(pruh-fesh-uh-nl spohrts) (n.)
The practice of playing sports for money. Professional athletes work for sports organizations or independent promoters, and they earn their living by competing in duly recognized sports events. Usually, they work their way up from the amateur ranks, where they play sports for scholarships and school recognition, community, and national or international honors. Professional athletes must maintain and enhance their natural abilities, physical attributes, and the amount of focus necessary to participate regularly in the highest levels of competition in their chosen sport. Success as a professional athlete depends largely on consistent excellence in competition.
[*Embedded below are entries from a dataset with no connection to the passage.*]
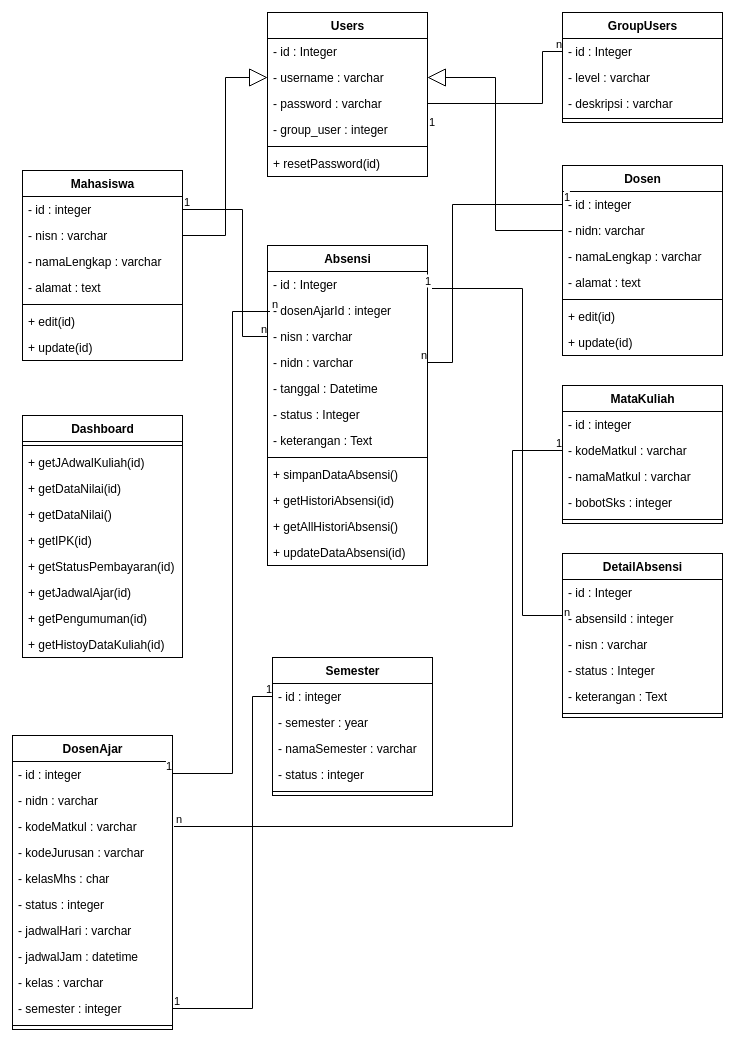
<!DOCTYPE html>
<html lang="id">
<head>
<meta charset="utf-8">
<title>Class diagram</title>
<style>
:root { --ink: #000; --paper: #fff; }
* { box-sizing: border-box; margin: 0; padding: 0; }
html, body { width: 735px; height: 1042px; overflow: hidden; background: var(--paper); }
.diagram {
  position: relative; width: 735px; height: 1042px; overflow: hidden;
  color: var(--ink); font: 12px/26px "Liberation Sans", Arial, sans-serif;
}
.class {
  position: absolute; left: var(--x); top: var(--y); width: 161px;
  display: flex; flex-direction: column;
  border: 1px solid var(--ink); background: var(--paper);
}
.class h2 { height: 26px; border-bottom: 1px solid var(--ink); font-size: 12px; line-height: 26px; text-align: center; }
.class ul { list-style: none; padding-left: 5px; white-space: nowrap; }
.class li { height: 26px; }
.attributes { border-bottom: 1px solid var(--ink); padding-bottom: 3px; }
.methods { padding-top: 4px; margin-bottom: -1px; }
.no-methods { padding-bottom: 3px; }
.compact .attributes { padding-bottom: 1px; }
.connectors { position: absolute; left: 0; top: 0; fill: none; stroke: var(--ink); }
.connectors polygon { fill: var(--paper); }
.multiplicity span {
  position: absolute; left: var(--x); top: var(--y); transform: translate(-50%, -50%);
  background: var(--paper); font-size: 11px; line-height: 13px;
}
</style>
</head>
<body>
<main class="diagram">
  <section class="class" style="--x:267px;--y:12px">
    <h2>Users</h2>
    <ul class="attributes"><li>- id : Integer</li><li>- username : varchar</li><li>- password : varchar</li><li>- group_user : integer</li></ul>
    <ul class="methods"><li>+ resetPassword(id)</li></ul>
  </section>
  <section class="class no-methods compact" style="--x:562px;--y:12px">
    <h2>GroupUsers</h2>
    <ul class="attributes"><li>- id : Integer</li><li>- level : varchar</li><li>- deskripsi : varchar</li></ul>
  </section>
  <section class="class" style="--x:22px;--y:170px">
    <h2>Mahasiswa</h2>
    <ul class="attributes"><li>- id : integer</li><li>- nisn : varchar</li><li>- namaLengkap : varchar</li><li>- alamat : text</li></ul>
    <ul class="methods"><li>+ edit(id)</li><li>+ update(id)</li></ul>
  </section>
  <section class="class" style="--x:562px;--y:165px">
    <h2>Dosen</h2>
    <ul class="attributes"><li>- id : integer</li><li>- nidn: varchar</li><li>- namaLengkap : varchar</li><li>- alamat : text</li></ul>
    <ul class="methods"><li>+ edit(id)</li><li>+ update(id)</li></ul>
  </section>
  <section class="class" style="--x:267px;--y:245px">
    <h2>Absensi</h2>
    <ul class="attributes"><li>- id : Integer</li><li>- dosenAjarId : integer</li><li>- nisn : varchar</li><li>- nidn : varchar</li><li>- tanggal : Datetime</li><li>- status : Integer</li><li>- keterangan : Text</li></ul>
    <ul class="methods"><li>+ simpanDataAbsensi()</li><li>+ getHistoriAbsensi(id)</li><li>+ getAllHistoriAbsensi()</li><li>+ updateDataAbsensi(id)</li></ul>
  </section>
  <section class="class no-methods" style="--x:562px;--y:385px">
    <h2>MataKuliah</h2>
    <ul class="attributes"><li>- id : integer</li><li>- kodeMatkul : varchar</li><li>- namaMatkul : varchar</li><li>- bobotSks : integer</li></ul>
  </section>
  <section class="class" style="--x:22px;--y:415px">
    <h2>Dashboard</h2>
    <ul class="attributes"></ul>
    <ul class="methods"><li>+ getJAdwalKuliah(id)</li><li>+ getDataNilai(id)</li><li>+ getDataNilai()</li><li>+ getIPK(id)</li><li>+ getStatusPembayaran(id)</li><li>+ getJadwalAjar(id)</li><li>+ getPengumuman(id)</li><li>+ getHistoyDataKuliah(id)</li></ul>
  </section>
  <section class="class no-methods" style="--x:562px;--y:553px">
    <h2>DetailAbsensi</h2>
    <ul class="attributes"><li>- id : Integer</li><li>- absensiId : integer</li><li>- nisn : varchar</li><li>- status : Integer</li><li>- keterangan : Text</li></ul>
  </section>
  <section class="class no-methods" style="--x:272px;--y:657px">
    <h2>Semester</h2>
    <ul class="attributes"><li>- id : integer</li><li>- semester : year</li><li>- namaSemester : varchar</li><li>- status : integer</li></ul>
  </section>
  <section class="class no-methods" style="--x:12px;--y:735px">
    <h2>DosenAjar</h2>
    <ul class="attributes"><li>- id : integer</li><li>- nidn : varchar</li><li>- kodeMatkul : varchar</li><li>- kodeJurusan : varchar</li><li>- kelasMhs : char</li><li>- status : integer</li><li>- jadwalHari : varchar</li><li>- jadwalJam : datetime</li><li>- kelas : varchar</li><li>- semester : integer</li></ul>
  </section>

  <svg class="connectors" width="735" height="1042" viewBox="0 0 735 1042" aria-hidden="true">
    <g id="inheritance">
      <polyline points="182,235.5 225.5,235.5 225.5,77.5 249,77.5"/>
      <polygon points="266.5,77.5 249.5,69 249.5,86"/>
      <polyline points="562,230.5 495.5,230.5 495.5,77.5 446,77.5"/>
      <polygon points="428.5,77.5 445.5,69 445.5,86"/>
    </g>
    <g id="associations">
      <polyline points="562,51.5 542.5,51.5 542.5,103.5 428,103.5"/>
      <polyline points="562,204.5 452.5,204.5 452.5,362.5 428,362.5"/>
      <polyline points="183,209.5 242.5,209.5 242.5,336.5 267,336.5"/>
      <polyline points="270,311.5 232.5,311.5 232.5,773.5 173,773.5"/>
      <polyline points="432,288.5 522.5,288.5 522.5,615.5 563,615.5"/>
      <polyline points="562,450.5 512.5,450.5 512.5,826.5 174,826.5"/>
      <polyline points="272,696.5 252.5,696.5 252.5,1008.5 173,1008.5"/>
    </g>
  </svg>

  <div class="multiplicity">
    <span style="--x:559px;--y:44px">n</span>
    <span style="--x:432px;--y:122px">1</span>
    <span style="--x:187px;--y:202px">1</span>
    <span style="--x:567px;--y:197px">1</span>
    <span style="--x:428px;--y:281px">1</span>
    <span style="--x:275px;--y:304px">n</span>
    <span style="--x:264px;--y:329px">n</span>
    <span style="--x:424px;--y:355px">n</span>
    <span style="--x:559px;--y:443px">1</span>
    <span style="--x:567px;--y:612px">n</span>
    <span style="--x:169px;--y:766px">1</span>
    <span style="--x:179px;--y:819px">n</span>
    <span style="--x:269px;--y:689px">1</span>
    <span style="--x:177px;--y:1001px">1</span>
  </div>
</main>
</body>
</html>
In team sports, professional athletic careers revolve around the activities of their teams in established leagues and tournaments, where teams compete against each other for the entertainment of the public and eventual recognition as the best in the league. Such recognition can lead to the athlete’s participation in competitions that are more lucrative and offer bigger financial rewards, product endorsements and greater popularity among followers of the sport. The same concept applies to individual sports, such as martial arts, boxing, tennis and golf. A professional athlete's main responsibility is to maintain his or her competitive skills, follow his or her manager's decisions and promote the sport.
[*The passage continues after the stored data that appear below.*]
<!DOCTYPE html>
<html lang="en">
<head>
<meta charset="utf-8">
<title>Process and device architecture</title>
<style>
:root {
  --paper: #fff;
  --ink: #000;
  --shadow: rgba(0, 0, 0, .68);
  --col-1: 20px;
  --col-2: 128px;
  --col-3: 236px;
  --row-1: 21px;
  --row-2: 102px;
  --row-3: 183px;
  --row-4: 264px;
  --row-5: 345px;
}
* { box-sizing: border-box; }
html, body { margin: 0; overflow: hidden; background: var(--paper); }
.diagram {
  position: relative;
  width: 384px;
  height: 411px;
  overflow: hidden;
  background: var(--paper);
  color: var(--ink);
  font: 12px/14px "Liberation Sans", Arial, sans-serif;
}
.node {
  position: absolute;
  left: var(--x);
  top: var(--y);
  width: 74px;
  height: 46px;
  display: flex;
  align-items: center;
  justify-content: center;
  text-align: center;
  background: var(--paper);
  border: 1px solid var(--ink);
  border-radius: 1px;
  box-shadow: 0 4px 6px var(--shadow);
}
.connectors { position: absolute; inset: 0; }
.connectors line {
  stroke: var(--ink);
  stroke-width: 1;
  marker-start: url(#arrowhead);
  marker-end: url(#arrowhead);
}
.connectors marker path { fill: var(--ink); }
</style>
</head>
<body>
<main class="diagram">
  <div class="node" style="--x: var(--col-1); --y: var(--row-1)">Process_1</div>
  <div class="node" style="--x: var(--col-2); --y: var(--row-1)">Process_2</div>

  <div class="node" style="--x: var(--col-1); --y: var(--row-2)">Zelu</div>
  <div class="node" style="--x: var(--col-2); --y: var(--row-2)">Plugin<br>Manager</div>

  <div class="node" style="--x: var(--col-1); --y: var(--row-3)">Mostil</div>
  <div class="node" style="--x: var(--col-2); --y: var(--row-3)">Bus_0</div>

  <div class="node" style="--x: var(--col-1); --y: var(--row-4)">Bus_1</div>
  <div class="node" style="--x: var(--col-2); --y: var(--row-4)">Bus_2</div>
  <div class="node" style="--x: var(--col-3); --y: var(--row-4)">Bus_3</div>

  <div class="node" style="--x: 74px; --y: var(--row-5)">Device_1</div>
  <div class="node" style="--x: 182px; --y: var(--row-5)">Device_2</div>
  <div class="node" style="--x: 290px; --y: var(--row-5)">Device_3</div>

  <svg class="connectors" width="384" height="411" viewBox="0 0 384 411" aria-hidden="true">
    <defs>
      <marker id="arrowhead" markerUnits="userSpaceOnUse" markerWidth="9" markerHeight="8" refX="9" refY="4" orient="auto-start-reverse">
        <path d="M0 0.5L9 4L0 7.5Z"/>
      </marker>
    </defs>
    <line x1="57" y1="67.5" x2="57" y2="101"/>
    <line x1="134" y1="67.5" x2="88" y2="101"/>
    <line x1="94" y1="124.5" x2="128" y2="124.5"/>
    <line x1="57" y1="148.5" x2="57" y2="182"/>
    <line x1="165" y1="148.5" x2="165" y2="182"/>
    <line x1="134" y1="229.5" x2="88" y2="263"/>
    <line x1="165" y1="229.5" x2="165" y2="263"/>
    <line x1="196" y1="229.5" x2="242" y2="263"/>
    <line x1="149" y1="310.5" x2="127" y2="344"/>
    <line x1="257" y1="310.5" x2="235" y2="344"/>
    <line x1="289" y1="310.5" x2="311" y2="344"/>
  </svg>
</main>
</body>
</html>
A degree is not required to become a professional athlete unless the particular athlete plans to engage in other areas of the sport where he or she may be qualified, such as sports medicine. However, athletes must demonstrate their ability to play exceptionally and pass the league's eligibility requirements before competing at the professional level. It is common for professional athletes who can no longer compete to coach, train or manage a team or young athlete.